Instructions for the task => Find the lines in the material below that include the word "mouth", count them, and give that count alone.

□ □ □ □ □ □ □

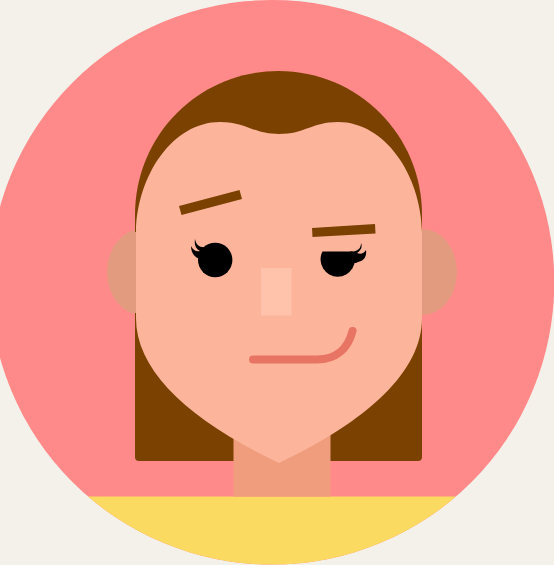
<!DOCTYPE html>
<html lang="en">
<head>
<meta charset="utf-8">
<title>Smirking woman avatar</title>
<style>
:root {
  --paper: #f4f1ea;
  --backdrop: #ff8a89;
  --hair: #7b4100;
  --skin: #fcb59b;
  --ear: #e39b7f;
  --neck: #ef9d7d;
  --nose: #ffc3ac;
  --lips: #e87464;
  --shirt: #fbda61;
  --ink: #000;
}
html, body { margin: 0; background: var(--paper); overflow: hidden; }
.avatar { display: block; width: 554px; height: 565px; }
.backdrop { fill: var(--backdrop); }
.hair, .brow { fill: var(--hair); }
.skin { fill: var(--skin); }
.ear { fill: var(--ear); }
.neck { fill: var(--neck); }
.nose { fill: var(--nose); }
.shirt { fill: var(--shirt); }
.eye, .lashes { fill: var(--ink); }
.mouth { fill: none; stroke: var(--lips); stroke-width: 8; stroke-linecap: round; }
</style>
</head>
<body>
<svg class="avatar" viewBox="0 0 554 565" role="img" aria-label="Avatar of a smirking woman with long brown hair and a raised eyebrow">
  <defs>
    <clipPath id="badge"><circle cx="272" cy="282.3" r="282.3"/></clipPath>
  </defs>

  <g clip-path="url(#badge)">
    <rect class="backdrop" x="-11" width="565" height="565"/>
    <rect class="shirt" x="-11" y="496.5" width="565" height="69"/>
  </g>

  <g id="ears" class="ear">
    <ellipse cx="142" cy="272" rx="35" ry="43"/>
    <ellipse cx="422" cy="272" rx="35" ry="43"/>
  </g>

  <g id="hair" class="hair">
    <path d="M135 313H422V457Q422 461 418 461H139Q135 461 135 457Z"/>
    <path d="M135 232V215C135 135 199 71 278.500 71S422 135 422 215V232Z"/>
  </g>

  <rect class="neck" x="233.500" y="420" width="97" height="76.500"/>

  <path id="face" class="skin" d="M136 232C137 175 173 122 220 122C246 122 253 134 279 134S312 122 338 122C385 122 421 175 422 232V318C422 372 367 421 279 463C191 421 136 372 136 318Z"/>

  <g id="brows" class="brow">
    <polygon points="179,206 239.500,190 242,199 181.500,215"/>
    <polygon points="312,228 375,224 375.500,233.500 312.500,237"/>
  </g>

  <g id="left-eye">
    <circle class="eye" cx="215.200" cy="260" r="17.200"/>
    <path class="lashes" d="M195 239C196 245 200 248 206 247L200 259C195 258 191 253 191 246C193 250 196 252 200 251C196 249 194 245 195 239Z"/>
  </g>

  <g id="right-eye">
    <path class="eye" d="M322.500 251.500H353A17.200 17.200 0 1 1 322.500 251.500Z"/>
    <path class="lashes" d="M361 243C363 248 360 251 357 253C361 255 364 253 366 250C367 256 364 261 358 262C357 263 355 263 353 263L350 251.500C357 252 361 249 361 243Z"/>
  </g>

  <rect class="nose" x="261" y="268" width="30.500" height="47.500"/>
  <path class="mouth" d="M253 359.500H317C336 359.500 348 349 352.500 331"/>
</svg>
</body>
</html>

□ □ □ □ □ □ □

Solution => 2